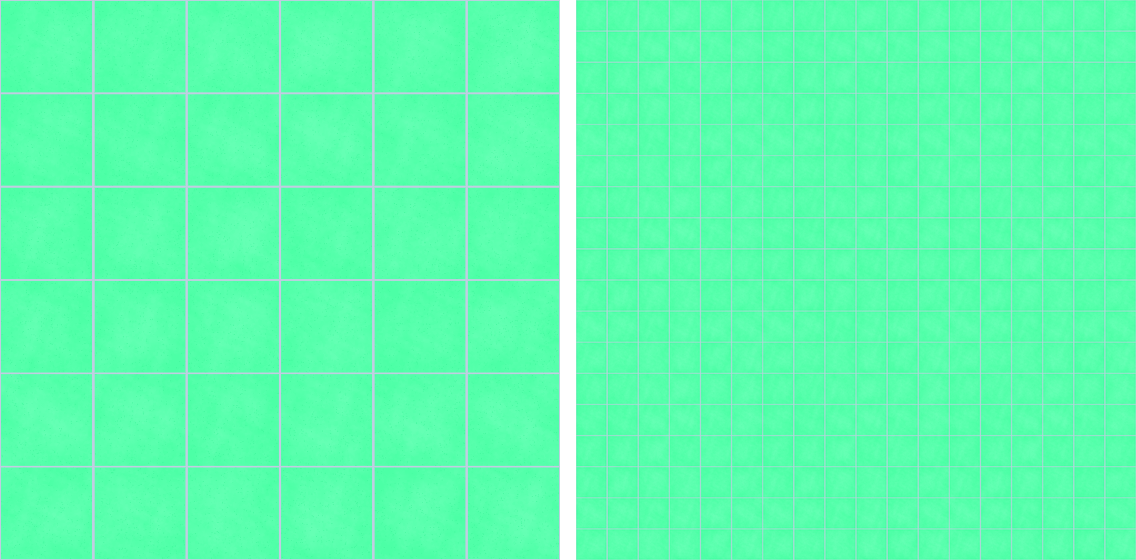
Left: one tile. Right: repeated 3 by 3.
This pattern is drawn by a Shadertoy shader. Its source:

```glsl
const float TILES = 6.0;
const float TAU = 6.2831853;
const vec3 GLAZE_DARK = vec3(0.318, 1.0, 0.662);
const vec3 GLAZE_LIGHT = vec3(0.378, 1.0, 0.697);
const vec3 SPECK_COLOR = vec3(0.22, 0.95, 0.59);
const vec3 GROUT_COLOR = vec3(0.76, 0.80, 0.885);
const vec2 GROUT_HALF_WIDTH = vec2(0.0021, 0.0017); // vertical, horizontal lines
const float GROUT_VARIATION = 0.3;
const float GROUT_SOFTNESS = 0.0011;
const float MOTTLE_CELLS = 54.0;
const float GRAIN_CELLS = 210.0;
const float SPECK_CELLS = 270.0;
const float SPECK_CHANCE = 0.2;
const float SPECK_STRENGTH = 0.36;
const float CENTER_GLOW = 0.6;
const float CLOUD_STRENGTH = 0.5;
const float MOTTLE_STRENGTH = 0.45;
const float GRAIN_STRENGTH = 0.45;
const float TILE_VARIATION = 0.35;

vec3 hash3(vec2 p) {
    vec3 q = fract(p.xyx * vec3(0.1031, 0.1030, 0.0973));
    q += dot(q, q.yxz + 33.33);
    return fract((q.xxy + q.yzz) * q.zyx);
}

// Wrapping cellular noise: distance to the nearest point and that point's random value
vec2 cellular(vec2 uv, float cells) {
    vec2 p = uv * cells;
    vec2 base = floor(p);
    vec2 nearest = vec2(8.0, 0.0);
    for (int y = -1; y <= 1; y++) {
        for (int x = -1; x <= 1; x++) {
            vec2 cell = base + vec2(x, y);
            vec3 rnd = hash3(mod(cell, cells) + cells);
            float d = length(cell + rnd.xy - p);
            if (d < nearest.x) nearest = vec2(d, rnd.z);
        }
    }
    return nearest;
}

// Layered sines with whole frequencies, so the clouds wrap
float clouds(vec2 uv) {
    vec2 a = uv * TAU;
    float sum = sin(5.0 * a.x + 3.0 * a.y + 2.0 * sin(4.0 * a.y));
    sum += 0.8 * sin(7.0 * a.y - 11.0 * a.x + 1.5 * sin(9.0 * a.x));
    sum += 0.6 * sin(19.0 * a.x + 17.0 * a.y + 2.0 * sin(13.0 * a.y));
    return sum / 2.4;
}

vec3 glaze(vec2 uv, vec2 edge, float pixel) {
    vec2 tileId = mod(floor(uv * TILES), TILES);
    vec2 center = smoothstep(vec2(0.0), vec2(0.36), edge);
    vec2 mottle = cellular(uv, MOTTLE_CELLS);
    vec2 grain = cellular(uv, GRAIN_CELLS);

    float tone = 0.08 + CENTER_GLOW * center.x * center.y;
    tone += CLOUD_STRENGTH * clouds(uv);
    tone += TILE_VARIATION * (hash3(tileId + 7.0).x - 0.5);
    tone += MOTTLE_STRENGTH * (0.45 - mottle.x);
    tone += GRAIN_STRENGTH * (grain.y - 0.5) * (1.0 - 0.5 * grain.x);
    vec3 color = mix(GLAZE_DARK, GLAZE_LIGHT, clamp(tone, -0.35, 1.3));

    // Fine, soft dark specks of uneven depth
    vec2 speck = cellular(uv, SPECK_CELLS);
    float blur = max(0.2, 0.5 * pixel * SPECK_CELLS);
    float mask = 1.0 - smoothstep(0.28 - blur, 0.28 + blur, speck.x);
    mask *= smoothstep(1.0 - SPECK_CHANCE, 1.0, speck.y);
    return mix(color, SPECK_COLOR, 1.5 * SPECK_STRENGTH * mask);
}

float groutMask(vec2 uv, vec2 edge, float pixel) {
    vec2 tile = uv * TILES;
    vec2 line = mod(floor(tile + 0.5), TILES);
    vec2 jitter = vec2(hash3(vec2(line.x, 31.0)).x, hash3(vec2(53.0, line.y)).y) - 0.5;
    vec2 halfWidth = GROUT_HALF_WIDTH * (1.0 + GROUT_VARIATION * jitter);
    float blur = max(GROUT_SOFTNESS, 0.6 * pixel);
    vec2 cover = 1.0 - smoothstep(halfWidth - blur, halfWidth + blur, edge / TILES);
    return max(cover.x, cover.y);
}

void mainImage(out vec4 fragColor, in vec2 fragCoord) {
    vec2 uv = fragCoord / iResolution.xy;
    float pixel = 1.0 / min(iResolution.x, iResolution.y);
    vec2 edge = 0.5 - abs(fract(uv * TILES) - 0.5); // distance to tile edges, in tiles

    vec3 color = glaze(uv, edge, pixel);
    color = mix(color, GROUT_COLOR, groutMask(uv, edge, pixel));
    fragColor = vec4(color, 1.0);
}
```
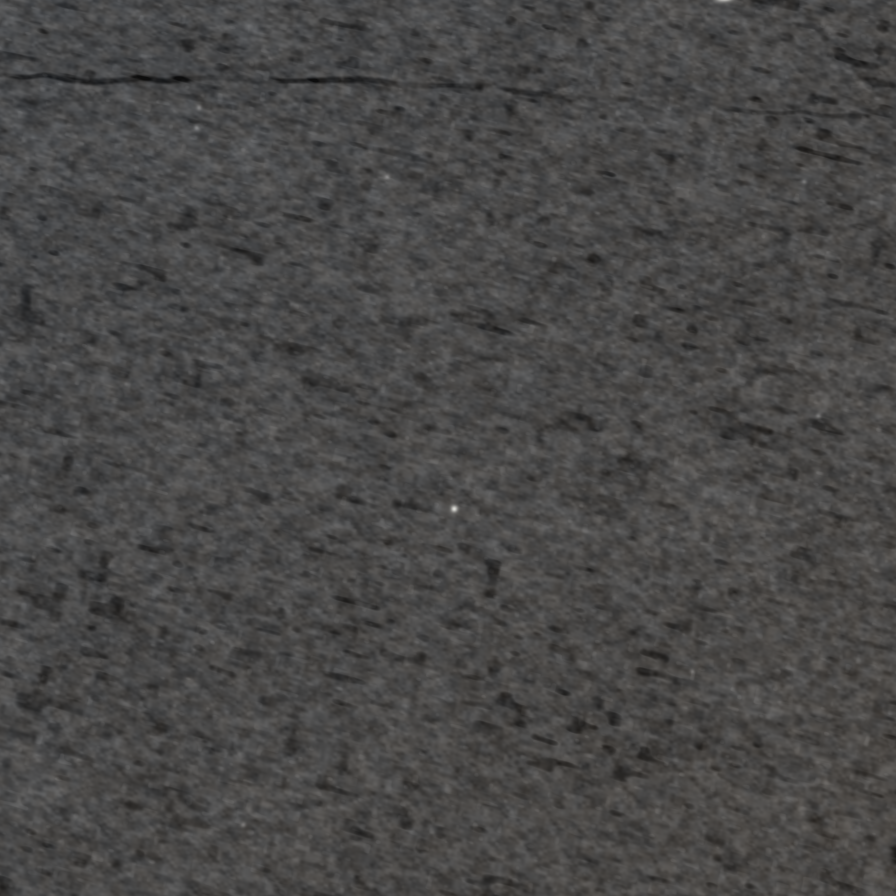
Reproduce this texture procedurally as a three.js fragment shader.

```glsl
varying vec2 vUv;

float hash(vec2 p) {
  vec3 q = fract(vec3(p.xyx) * 0.1031);
  q += dot(q, q.yzx + 33.33);
  return fract((q.x + q.y) * q.z);
}

float noise(vec2 p) {
  vec2 cell = floor(p);
  vec2 f = fract(p);
  f = f * f * (3.0 - 2.0 * f);
  float low = mix(hash(cell), hash(cell + vec2(1.0, 0.0)), f.x);
  float high = mix(hash(cell + vec2(0.0, 1.0)), hash(cell + vec2(1.0)), f.x);
  return mix(low, high, f.y);
}

// Soft elliptical spot, 1 at its centre
float spot(vec2 p, vec2 centre, vec2 radius) {
  vec2 d = (p - centre) / radius;
  return exp(-dot(d, d));
}

float crack(vec2 p) {
  float path = 0.913 - 0.041 * smoothstep(0.25, 1.0, p.x)
    + 0.010 * (noise(vec2(p.x * 9.0, 3.0)) - 0.5)
    + 0.006 * (noise(vec2(p.x * 38.0, 17.0)) - 0.5);
  float width = 0.0015 + 0.0025 * noise(vec2(p.x * 30.0, 41.0));
  float line = 1.0 - smoothstep(width * 0.3, width + 0.002, abs(p.y - path));
  float gaps = smoothstep(0.2, 0.65, noise(vec2(p.x * 24.0, 8.0)));
  float fade = mix(1.0, 0.55, smoothstep(0.45, 0.65, p.x));
  return line * fade * mix(0.3, 1.0, gaps);
}

void main() {
  // Grain runs across, sinking to the right, and shrinks towards the top
  vec2 p = vUv;
  vec2 q = vec2(p.x - 0.2 * p.y, p.y + 0.1 * p.y * p.y + 0.28 * p.x) + 2.0;

  // Aggregate in three sizes over broad mottling
  float coarse = noise(q * vec2(72.0, 112.0)) - 0.5;
  float medium = noise(q.yx * vec2(190.0, 125.0) + 31.7) - 0.5;
  float fine = noise(q * vec2(215.0, 270.0) + 77.3) - 0.5;
  float patches = noise(q * vec2(9.0, 13.0) + 5.1);
  float mottle = noise(q * vec2(26.0, 36.0) + 12.9) - 0.5;
  float tone = 0.288 + 0.080 * coarse + 0.085 * medium + 0.055 * fine
    + 0.032 * mottle - 0.022 * (patches - 0.5);

  // Flat dark pits and pale chips
  float pits = smoothstep(0.68, 0.95, noise(q * vec2(48.0, 98.0) + 53.0));
  float chips = smoothstep(0.72, 0.98, noise(q * vec2(105.0, 140.0) + 91.0));
  tone += 0.045 * chips - pits * mix(0.04, 0.12, patches);

  // Scattered dark streaks
  for (int i = 0; i < 12; i++) {
    float id = float(i);
    vec2 centre = vec2(hash(vec2(id, 4.0)), hash(vec2(id, 9.0)));
    vec2 d = p - centre;
    d.y += 0.2 * d.x + 0.006 * (noise(p * 65.0 + id) - 0.5);
    float size = 0.012 + 0.025 * hash(vec2(id, 15.0));
    tone -= 0.065 * spot(d, vec2(0.0), vec2(size, 0.004));
  }
  tone -= 0.14 * crack(p);
  tone -= 0.20 * spot(p, vec2(1.0, 0.045), vec2(0.007, 0.012));

  // Cool upper left, warm right, faint colour in each grain
  float warmth = 0.010 * (p.x - p.y) + 0.016 * (noise(q * 85.0 + 19.0) - 0.5);
  vec3 color = vec3(tone) + vec3(0.003, 0.0, -0.002) + warmth * vec3(0.7, 0.0, -0.8);

  // Small bright glints
  for (int i = 0; i < 7; i++) {
    vec2 centre = vec2(hash(vec2(float(i), 23.0)), hash(vec2(float(i), 37.0)));
    color += 0.18 * spot(p, centre, vec2(0.003));
  }
  float glint = spot(p, vec2(0.507, 0.432), vec2(0.0038))
    + spot(p, vec2(0.808, 1.002), vec2(0.009, 0.004));
  color = mix(color, vec3(0.86, 0.86, 0.84), min(glint, 1.0));

  gl_FragColor = vec4(max(color, vec3(0.05)), 1.0);
}
```
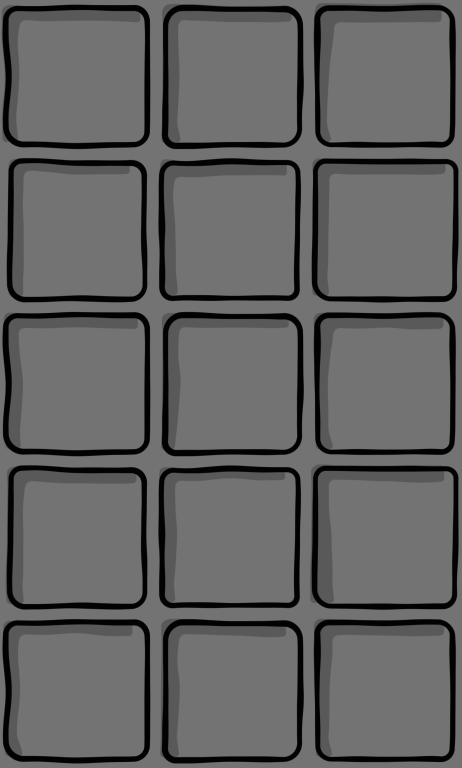
A Shadertoy shader for this pattern:

```glsl
const vec2 GRID = vec2(3.0, 5.0);
const vec3 STONE = vec3(0.45);
const vec3 SHADE = vec3(0.35);
const vec3 INK = vec3(0.008);
const vec2 TILE_HALF = vec2(0.437, 0.446);
const float WIDE_EXTRA = 0.018;     // added half width of the broad tiles
const float MIDDLE_SHIFT = 0.008;   // sideways sway of the middle column
const float LINE_HALF = 0.0178;
const float LINE_VARIATION = 0.006;
const float WOBBLE = 0.024;
const float WOBBLE_FREQ = 3.6;
const float STRIP_ROUND = 0.025;
const float INNER_FILLET = 0.05;

float hash(vec2 p) {
    vec3 q = fract(vec3(p.xyx) * 0.1031);
    q += dot(q, q.yzx + 33.33);
    return fract((q.x + q.y) * q.z);
}

float noise(vec2 p) {
    vec2 i = floor(p), f = fract(p);
    f = f * f * (3.0 - 2.0 * f);
    vec2 e = vec2(0.0, 1.0);
    return mix(mix(hash(i), hash(i + e.yx), f.x),
               mix(hash(i + e.xy), hash(i + e.yy), f.x), f.y);
}

float roundBox(vec2 p, vec2 halfSize, float radius) {
    vec2 d = abs(p) - halfSize + radius;
    return length(max(d, 0.0)) + min(max(d.x, d.y), 0.0) - radius;
}

// Rounded box given by its lower left and upper right corners
float spanBox(vec2 p, vec2 lo, vec2 hi, float radius) {
    return roundBox(p - 0.5 * (lo + hi), 0.5 * (hi - lo), radius);
}

float smoothUnion(float a, float b, float k) {
    float h = max(k - abs(a - b), 0.0) / k;
    return min(a, b) - 0.25 * h * h * k;
}

float coverage(float d, float pixel) {
    return 1.0 - smoothstep(-0.75 * pixel, 0.75 * pixel, d);
}

// Shadow along the left and top edges, with a loose hand-painted border
float shadowDistance(vec2 p, vec2 halfSize, vec2 id) {
    vec2 seed = id * 7.0 + 41.0;
    float leftWidth = mix(0.068, 0.108, hash(seed));
    float topWidth = mix(0.064, 0.086, hash(seed + 1.0));
    float tipGap = mix(0.045, 0.105, hash(seed + 2.0));
    float slant = mix(-0.015, 0.05, hash(seed + 3.0));
    float flare = mix(0.0, 0.035, hash(seed + 4.0));
    vec2 spill = 0.03 * vec2(hash(seed + 5.0), hash(seed + 6.0));

    leftWidth += slant * p.y + flare * (1.0 - smoothstep(-0.43, -0.28, p.y));
    leftWidth += 0.016 * (noise(vec2(p.y * 5.0, seed.x + seed.y)) - 0.5);
    topWidth += 0.016 * (noise(vec2(p.x * 5.0, seed.x - seed.y)) - 0.5);

    float left = spanBox(p, vec2(-halfSize.x - spill.x, -halfSize.y + 0.02),
                         vec2(-halfSize.x + leftWidth, halfSize.y), STRIP_ROUND);
    float top = spanBox(p, vec2(-halfSize.x, halfSize.y - topWidth),
                        vec2(halfSize.x - tipGap, halfSize.y + spill.y), STRIP_ROUND);
    return smoothUnion(left, top, INNER_FILLET);
}

void mainImage(out vec4 fragColor, in vec2 fragCoord) {
    vec2 grid = fragCoord / iResolution.xy * GRID;
    vec2 id = floor(grid);
    vec2 p = fract(grid) - 0.5;
    float pixel = GRID.y / iResolution.y;

    // Outline shapes alternate between rows
    float parity = mod(id.y, 2.0);
    vec2 shapeSeed = vec2(id.x, parity) * 19.0 + 5.0;
    float wide = 1.0 - step(0.5, abs(id.x - 2.0 * parity));
    float middle = 1.0 - step(0.5, abs(id.x - 1.0));
    vec2 halfSize = TILE_HALF + vec2(WIDE_EXTRA * wide, 0.0);
    p.x -= MIDDLE_SHIFT * middle * (1.0 - 2.0 * parity);

    // Hand-drawn bend of the edges
    vec2 n = p * WOBBLE_FREQ + shapeSeed;
    vec2 q = p + WOBBLE * (vec2(noise(n), noise(n + 57.0)) - 0.5);

    // Each corner has its own radius
    float radius = mix(0.06, 0.12, hash(shapeSeed + 3.0 * step(0.0, p) + 11.0));
    float edge = roundBox(q, halfSize, radius);
    float lineHalf = LINE_HALF + LINE_VARIATION * (noise(n * 1.7 + 23.0) - 0.5);

    // Shadow below, ink on top
    vec3 color = mix(STONE, SHADE, coverage(shadowDistance(q, halfSize, id), pixel));
    color = mix(color, INK, coverage(abs(edge) - lineHalf, pixel));
    fragColor = vec4(color, 1.0);
}
```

- _Exercise details_
Lines with the word "warmth": how many are there in the material? Answer with the number alone.

- _The completed task_
2